Hello World, the quick version from the command-line using Notepad++

Hello World, the quick version from the command-line using Notepad++

When I first started my exploration into software development, I went through the Hello World examples across each platform I was learning.  Being the geek that I am… I enjoy learning from the command-line because it takes away the complexity and distractions of the Integrated Development Environment (IDE) or being side-track by the cool features of the interface that may take-away from me learning the raw code.

For writing CSharp (C#) code from the command-line, Notepad++ is very useful!

Download and install Notepad++, when that’s done you are ready to begin.

Open Notepad++ with a new document:  File > New.

Change the Language from the menu: Language > C > C#.  This will help with formatting although it will not let you take advantage of the features of Visual Studio’s Intellisense.

Your first line of code will be a reference to the System library in the Microsoft .NET framework.  To reference it you simply stat with the using statement and the destination of the library.  At the end of the link you terminate it with a semi-colon (;).

using System;

Next is to build the class that will hold the instructions for the application.  The basic structure of the class only requires the type of object being built (class) and the name (HelloWorld) encased in curly braces ( { and } ) which designates the start and end of the code section.

class HelloWorld

{

    // Method will be placed here.

}

 

In order for the application to run or do something we must declare a Main method that will run.  This is the method that the console application will look for when it starts.

Inside of the HelloWorld class, insert the Main method:

static void Main()

{

    //  Program will go here…

}

 

First you will notice the static keyboard being used, this declares a static member that exists but cannot be used by other indexers, destructors, or types other than classes. (More on that much later).  The void keyword is important here because it lets the application know that it will not be waiting for a response or value to be returned so just run it.  Then we create the name Main and follow it with parenthesis to identify it as a method.

The double forward slashes (//) are used to comment out messages that help other identify where and what the application does.  So underneath that we will add our program commands.

What should this application do?  Well since this is a console application and we are already targeting the System library, we will use the System.Console class to access a method called WriteLine.  The specific method allows us to pass a string that will be displayed on the screen. We write the command with the method and the string value enclosed in quotes (“) and terminate the command with a semicolon (;).

Console

.WriteLine(“Hello World!”);

Your completed application in CSharp should look like this:

 

using System;

class Test
{
// Method will be placed here.

    static void Main()
    {
    //  Program will go here…
    Console.WriteLine("Hello World!");
    }

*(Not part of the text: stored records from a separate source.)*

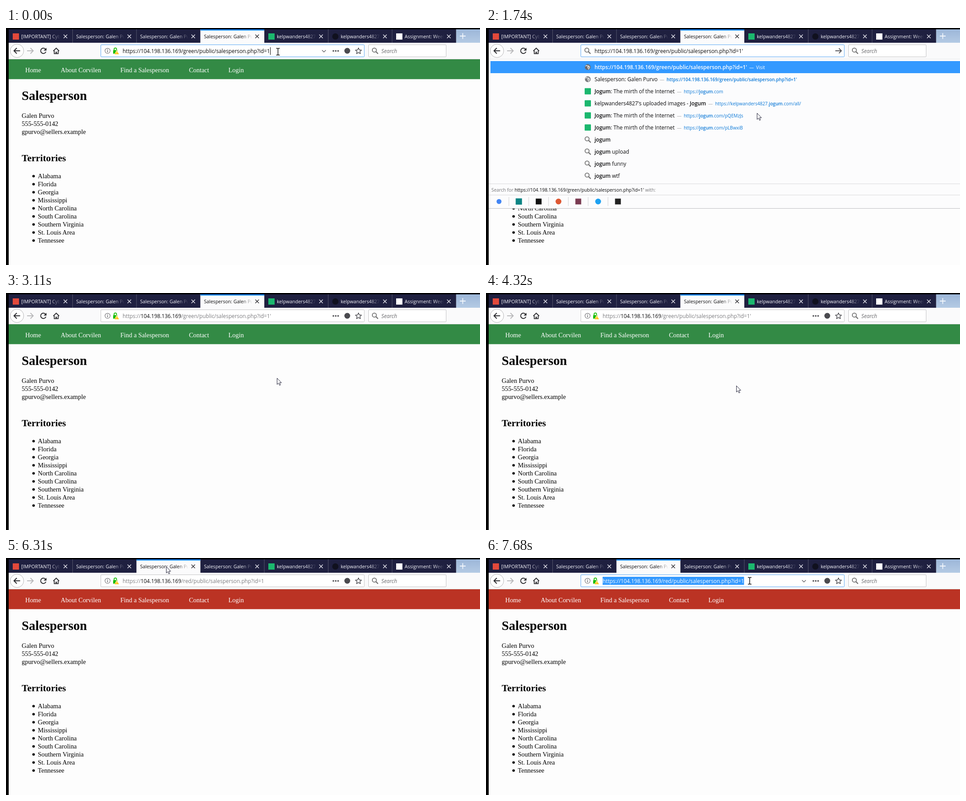
Write an HTML page that moves like this. It is 1057 px wide and 530 px high and loops after 7990 ms.

```html
<!DOCTYPE html>
<html lang="en">
<head>
<meta charset="utf-8">
<title>Browser session</title>
<style>
  html, body { margin: 0; width: 100%; height: 100%; overflow: hidden; background: #000; }
  svg { display: block; width: 100%; height: 100%; }
  text { white-space: pre; }
  .ui { font-family: "Open Sans", "Noto Sans", sans-serif; }
  .page { font-family: "Liberation Serif", "Times New Roman", serif; font-size: 14.4px; }
</style>
</head>
<body>
<svg id="stage" viewBox="0 0 1057 530"></svg>
<script>
const LOOP = 7990, TAB_W = 142.5, TAB_X = 6;
const INK = '#0c0c0d', ICON = '#4a4a4f', BLUE = '#3399ff', LINK = '#0a78d7';
const PERSON = 'Galen Purvo', USER = 'kelpwanders4827', SITE = 'Jogum';
const HOST = '104.198.136.169', PATH = '/public/salesperson.php?id=1';
const STATES = ['Alabama', 'Florida', 'Georgia', 'Mississippi', 'North Carolina',
  'South Carolina', 'Southern Virginia', 'St. Louis Area', 'Tennessee'];
const TABS = [
  { title: '[IMPORTANT] Cybersec', icon: '#e2493b' },
  { title: `Salesperson: ${PERSON}` },
  { title: `Salesperson: ${PERSON}` },
  { title: `Salesperson: ${PERSON}` },
  { title: `${USER}'s upl`, icon: '#1bb76e' },
  { title: `${USER}/we`, icon: '#10111f', round: true },
  { title: 'Assignment: Week 8', icon: '#ffffff' }
];

const rect = (x, y, w, h, fill, more = '') =>
  `<rect x="${x}" y="${y}" width="${w}" height="${h}" fill="${fill}" ${more}/>`;
const circle = (x, y, r, fill, more = '') =>
  `<circle cx="${x}" cy="${y}" r="${r}" fill="${fill}" ${more}/>`;
const line = (d, stroke, width = 1, more = '') =>
  `<path d="${d}" fill="none" stroke="${stroke}" stroke-width="${width}" ${more}/>`;
const text = (x, y, size, fill, body, more = '') =>
  `<text x="${x}" y="${y}" font-size="${size}" fill="${fill}" ${more}>${body}</text>`;
const bold = s => `<tspan font-weight="600">${s}</tspan>`;
const tint = (s, fill) => `<tspan fill="${fill}">${s}</tspan>`;
const at = (x, y, body) => `<g transform="translate(${x} ${y})">${body}</g>`;
const during = (t, a, b) => t >= a && t < b;

const magnifier = (x, y, color = '#737373') =>
  at(x, y, line('M1.6 1.6L6.6 6.6', color, 2.2) + circle(-1.6, -1.6, 4.5, 'none', `stroke="${color}" stroke-width="1.8"`));

const DEFS = `<defs>
  <linearGradient id="fade" gradientUnits="userSpaceOnUse" x1="92" x2="116">
    <stop stop-color="#fff"/><stop offset="1" stop-color="#000"/></linearGradient>
  <mask id="title" maskUnits="userSpaceOnUse" x="0" y="0" width="117" height="30">${rect(0, 0, 117, 30, 'url(#fade)')}</mask>
  <linearGradient id="glass" x2="0" y2="1"><stop stop-color="#9cb6d8"/><stop offset="1" stop-color="#b4cae4"/></linearGradient>
</defs>`;

// Pointer strokes: each runs from the end of the one before, along a quadratic curve.
const MOVES = [
  { start: 120, end: 660, steps: 5, via: [606, 115], to: [604.5, 190.5] },
  { start: 3420, end: 4320, steps: 7, via: [572, 204], to: [558.5, 207.5] },
  { start: 4470, end: 5220, steps: 6, via: [445, 115], to: [357.5, 19.5] },
  { start: 6620, end: 7220, steps: 5, via: [470, 145], to: [588, 51] }
];

function pointer(t) {
  let pos = [606.5, 53];
  for (const m of MOVES) {
    if (t < m.start) break;
    const k = Math.floor((t - m.start) / (m.end - m.start) * (m.steps - 1) + 1e-6);
    const p = Math.min(1, (k + 1) / m.steps), s = p * p * (3 - 2 * p);
    pos = pos.map((a, i) => a * (1 - s) ** 2 + 2 * m.via[i] * s * (1 - s) + m.to[i] * s * s);
  }
  return pos;
}

function drawTabs(v) {
  let out = rect(6, 3, 998, 30, '#1f2040') + rect(1004, 3, 53, 30, 'url(#glass)')
    + line('M1012 18H1025M1018.5 11.5V24.5', '#f4f8fd', 1.8);
  TABS.forEach((tab, i) => {
    const on = i === v.tab, hover = i === v.hoverTab && !on, busy = on && v.loading;
    let body = '';
    if (on) body += rect(0, 0, TAB_W, 30, '#fbfbfc') + rect(0, 0, TAB_W, 2.6, '#0a84ff');
    if (hover) body += rect(0, 0, TAB_W, 30, '#393a55') + rect(0, 0, TAB_W, 2, '#70707f');
    if (tab.icon) body += tab.round ? circle(16, 16, 7, tab.icon) : rect(9, 9, 14, 14, tab.icon);
    if (busy) body += circle(v.dot, 16, 1.8, '#55555c');
    body += `<g mask="url(#title)">${text(tab.icon || busy ? 28 : 8, 20, 10.6, on ? INK : '#f5f5fa', tab.title)}</g>`;
    body += line('M122.5 11.8L130.5 19.8M130.5 11.8L122.5 19.8', on ? '#2b2b30' : '#e6e6ee', 1.4);
    if (!on) body += line('M142.5 0V30', '#55566c', 1);
    out += at(TAB_X + i * TAB_W, 3, body);
  });
  return out;
}

function drawButtons(v) {
  return circle(24.5, 51, 15, '#fff', 'stroke="#b4b4b6"')
    + line('M31.5 51H18M24 44.8L17.8 51L24 57.2', '#2a2a2e', 2)
    + line('M47 51H60.5M54.5 44.8L60.7 51L54.5 57.2', '#b9b9bb', 2)
    + `<g opacity="${v.reloadDim ? 0.4 : 1}">`
    + line('M88 47.2A6 6 0 1 0 89 53', '#2a2a2e', 1.9)
    + '<path d="M90.3 44.3V50.6H84Z" fill="#2a2a2e"/></g>'
    + line('M105.5 51.5L112 45L118.5 51.5M107.6 51V57.4H116.4V51', '#2a2a2e', 1.8)
    + '<path d="M110.6 53h2.8v5h-2.8z" fill="#2a2a2e"/>';
}

function drawUrlBar(v) {
  const x = v.searching ? 242 : 260;
  let out = rect(211.5, 37.5, 587.5, 27, '#fff', `rx="1.5" stroke="${v.focus ? '#59a7f5' : '#c4c4c6'}"`);
  if (v.searching) out += magnifier(226.5, 51);
  else out += circle(226.5, 51, 5.7, 'none', 'stroke="#68686c" stroke-width="1.1"')
    + rect(225.8, 50, 1.5, 4.2, '#68686c') + rect(225.8, 47.5, 1.5, 1.5, '#68686c')
    + line('M241 50V47.5A2.8 2.8 0 0 1 246.6 47.5V50', '#12bc00', 1.7)
    + rect(239, 49.5, 9.6, 8, '#12bc00', 'rx="1"')
    + '<path d="M247 49.5L252.4 59H241.6Z" fill="#ffbf00" stroke="#fff" stroke-width=".8"/>'
    + rect(246.4, 52.5, 1.2, 3, '#fff') + rect(246.4, 56.4, 1.2, 1.1, '#fff');

  const dim = v.focus ? INK : '#7d7d80', fill = v.selected ? '#fff' : dim;
  const host = v.selected || v.focus ? HOST : tint(HOST, INK);
  out += rect(x, 42, 0, 18, BLUE, 'id="selection"')
    + text(x, 56, 11.82, fill, `https://${host}/${v.site}${PATH}${v.quote}`, 'id="url"')
    + rect(x, 43, 1, 17, v.caret ? '#000' : 'none', 'id="caret"');

  if (v.dropdown) out += line('M779 51H792M787 45.5L792.6 51L787 56.5', '#55555a', 1.8);
  else if (!v.searching) {
    if (v.hoverUrl) out += line('M704.8 49.5L709 53.7L713.2 49.5', '#68686c', 1.5);
    for (const dx of [-5.3, 0, 5.3]) out += circle(735.3 + dx, 51.3, 1.8, ICON);
    out += circle(761, 51, 6.5, ICON)
      + line('M786 44.5L788 49L792.8 49.4L789.2 52.6L790.3 57.4L786 54.8L781.7 57.4L782.8 52.6L779.2 49.4L784 49Z', ICON, 1.4, 'stroke-linejoin="round"');
  }
  return out + rect(808.5, 37.5, 173, 27, '#fff', 'rx="1.5" stroke="#c4c4c6"')
    + magnifier(823, 51) + text(837, 56, 11.82, '#6b6b6e', 'Search', 'font-style="italic"');
}

function drawPage(v) {
  let out = rect(6, 70, 1051, 460, '#fdfdfd')
    + rect(6, 70, 1051, 44.4, v.site === 'red' ? '#bb3324' : '#338a45');
  const nav = [[43, 'Home'], [122, 'About Corvilen'], [255, 'Find a Salesperson'], [408, 'Contact'], [496, 'Login']];
  for (const [x, label] of nav) out += text(x, 99, 14.4, '#fff', label);
  out += text(35, 161, 28.8, '#000', 'Salesperson', 'font-weight="700"')
    + text(35, 298, 21.6, '#000', 'Territories', 'font-weight="700"');
  [PERSON, '555-555-0142', 'gpurvo@sellers.example'].forEach((s, i) => out += text(35, 201 + 18 * i, 14.4, '#000', s));
  STATES.forEach((s, i) => {
    const y = 336 + 18 * i;
    out += circle(61.5, y - 4.7, 2.8, '#000') + text(71, y, 14.4, '#000', s);
  });
  return out;
}

const globe = (y, color) => circle(227, y, 6.5, color)
  + line(`M222 ${y - 2}q3 -3 5 0t-1 4M229 ${y - 4}q-1 3 3 4M228 ${y + 5}l3 -4`, '#fff', 1.4);

function drawDropdown() {
  const url = `https://${HOST}/green${PATH}'`, low = SITE.toLowerCase();
  const result = (title, link) => `${title}<tspan dx="5" font-size="10.3" fill="#a6a6a9">—</tspan>`
    + `<tspan dx="5" font-size="10.1" fill="${LINK}">${link}</tspan>`;
  const motto = `${bold(SITE)}: The mirth of the Internet`;
  const link = path => `https://${bold(low)}.com${path}`;
  const rows = [
    `${bold(url)}<tspan dx="5" font-size="10.3">—</tspan><tspan dx="5" font-size="10.3">Visit</tspan>`,
    result(`Salesperson: ${PERSON}`, bold(url)),
    result(motto, link('')),
    result(`${USER}'s uploaded images - ${bold(SITE)}`, `https://${USER}.${bold(low)}.com/all/`),
    result(motto, link('/pQEMzJs')),
    result(motto, link('/pLBwxiB')),
    ...['', ' upload', ' funny', ' wtf'].map(s => bold(low) + s)
  ];
  let out = rect(6, 69.5, 1051, 334, '#fcfcfd') + rect(10, 74, 1047, 27, BLUE);
  rows.forEach((row, i) => {
    const y = 87.5 + 27 * i;
    out += i < 2 ? globe(y, i ? '#7b7b7e' : '#68686c')
      : i < 6 ? rect(220, y - 7, 14, 14, '#1bb76e', 'rx="1"') : magnifier(227, y);
    out += text(242, y + 4.3, 11.82, i ? INK : '#fff', row);
  });
  out += line('M6 348.5H1057M6 373.5H1057', '#d9d9db') + line('M6 403.5H1057', '#bdbdc0')
    + text(12, 365.5, 10.3, '#77777a', `Search for ${tint(url, INK)} with:`);
  ['#4285f4', '#0c8484', '#111111', '#de5833', '#7a3b52', '#1da1f2', '#222222'].forEach((color, i) => {
    const x = 29 + 44.2 * i;
    out += i % 2 ? (i === 1 ? rect(x - 7, 381, 14, 14, color) : circle(x, 388, 6.5, color))
      : i ? rect(x - 6.5, 381.5, 13, 13, color) : circle(x, 388, 5.5, color);
    if (i < 6) out += line(`M${x + 22} 378V398`, '#d0d0d2');
  });
  return out;
}

function drawPointer([x, y], beam) {
  return at(x, y, beam
    ? line('M-4 -7.5H-1L0 -6.5L1 -7.5H4M0 -6.5V6.5M-4 7.5H-1L0 6.5L1 7.5H4', '#111', 1.5)
    : '<path d="M0 0V14L3.2 11L5.5 16L7.7 15L5.5 10.2H9.8Z" fill="#fff" stroke="#222238" stroke-width="1"/>');
}

function view(t) {
  const pos = pointer(t), [x, y] = pos;
  const loading = during(t, 2050, 2500), dropdown = during(t, 1590, 2050), red = t >= 6310;
  const beat = Math.floor((t - 2200) / 150) * 150;
  return {
    pos, loading, dropdown,
    tab: red ? 2 : 3,
    site: red ? 'red' : 'green',
    quote: during(t, 1590, 6310) ? "'" : '',
    searching: dropdown || loading,
    focus: t < 2050 || t >= 7530,
    selected: t >= 7680,
    caret: t < 120 || during(t, 660, 1280) || during(t, 1590, 1740) || during(t, 7530, 7680),
    reloadDim: during(t, 2500, 3110),
    dot: 9.5 + 5.5 * (1 - Math.cos(beat / 900 * 2 * Math.PI)),
    hoverTab: y < 33 ? Math.floor((x - TAB_X) / TAB_W) : -1,
    hoverUrl: during(x, 211, 799) && during(y, 37, 65)
  };
}

const stage = document.getElementById('stage');
let shown = '';

function render(t) {
  const v = view(t), key = JSON.stringify(v);
  if (key === shown) return;
  shown = key;
  stage.innerHTML = DEFS + rect(0, 0, 1057, 530, '#000')
    + `<g class="page">${drawPage(v)}</g><g class="ui">${drawTabs(v)}`
    + rect(6, 33, 1051, 36.5, '#fafafb') + line('M6 69.5H1057', '#d5d5d7')
    + drawButtons(v) + drawUrlBar(v) + (v.dropdown ? drawDropdown() : '') + '</g>'
    + drawPointer(v.pos, v.hoverUrl);
  const url = stage.querySelector('#url'), width = url.getComputedTextLength();
  stage.querySelector('#caret').setAttribute('x', Math.round(+url.getAttribute('x') + width));
  if (v.selected) stage.querySelector('#selection').setAttribute('width', width);
}

const begin = performance.now();
function tick() {
  render((performance.now() - begin) % LOOP);
  requestAnimationFrame(tick);
}
tick();
</script>
</body>
</html>
```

}

You’re all done, save the application to your computer as a CSharp file HelloWorld.cs.  Now open the Command Prompt and navigate to that folder where you save the file.

Type in the location of the CSharp compiler (CSC.exe) that is in your Microsoft .NET folder.  If you type C:\Windows\Microsoft.Net\ at the command line and hit TAB you should be able to find it.  A quick way to navigate a path from the command line it to use TAB as follows:

C:\Windows\Microsoft.Net\Framework\v3.5\csc.exe
Typing the following –> C:\Windo (TAB), \ , Micros (TAB), \ , Fram (TAB), \, v (TAB until you find v3.5), \, csc (TAB).

If you have another framework installed such as v2.0.50727, v3.5, v4.0.30319, feel free to use it since the compiler will work because the Console.WriteLine in the System library is the same for all versions.

You’re command prompt should now have the complete path laid out so you can hit space and provide the csharp file you created HelloWorld.cs and hit enter.

C:\Windows\Microsoft.NET\Framework\v3.5\csc.exe HelloWorld.cs  [HIT ENTER]

Microsoft (R) Visual C# 2008 Compiler version 3.5.30729.5420
for Microsoft (R) .NET Framework version 3.5
Copyright (C) Microsoft Corporation. All rights reserved.

If everything goes well you will not see any errors and you will find a HelloWorld.exe file in the folder.  Run it!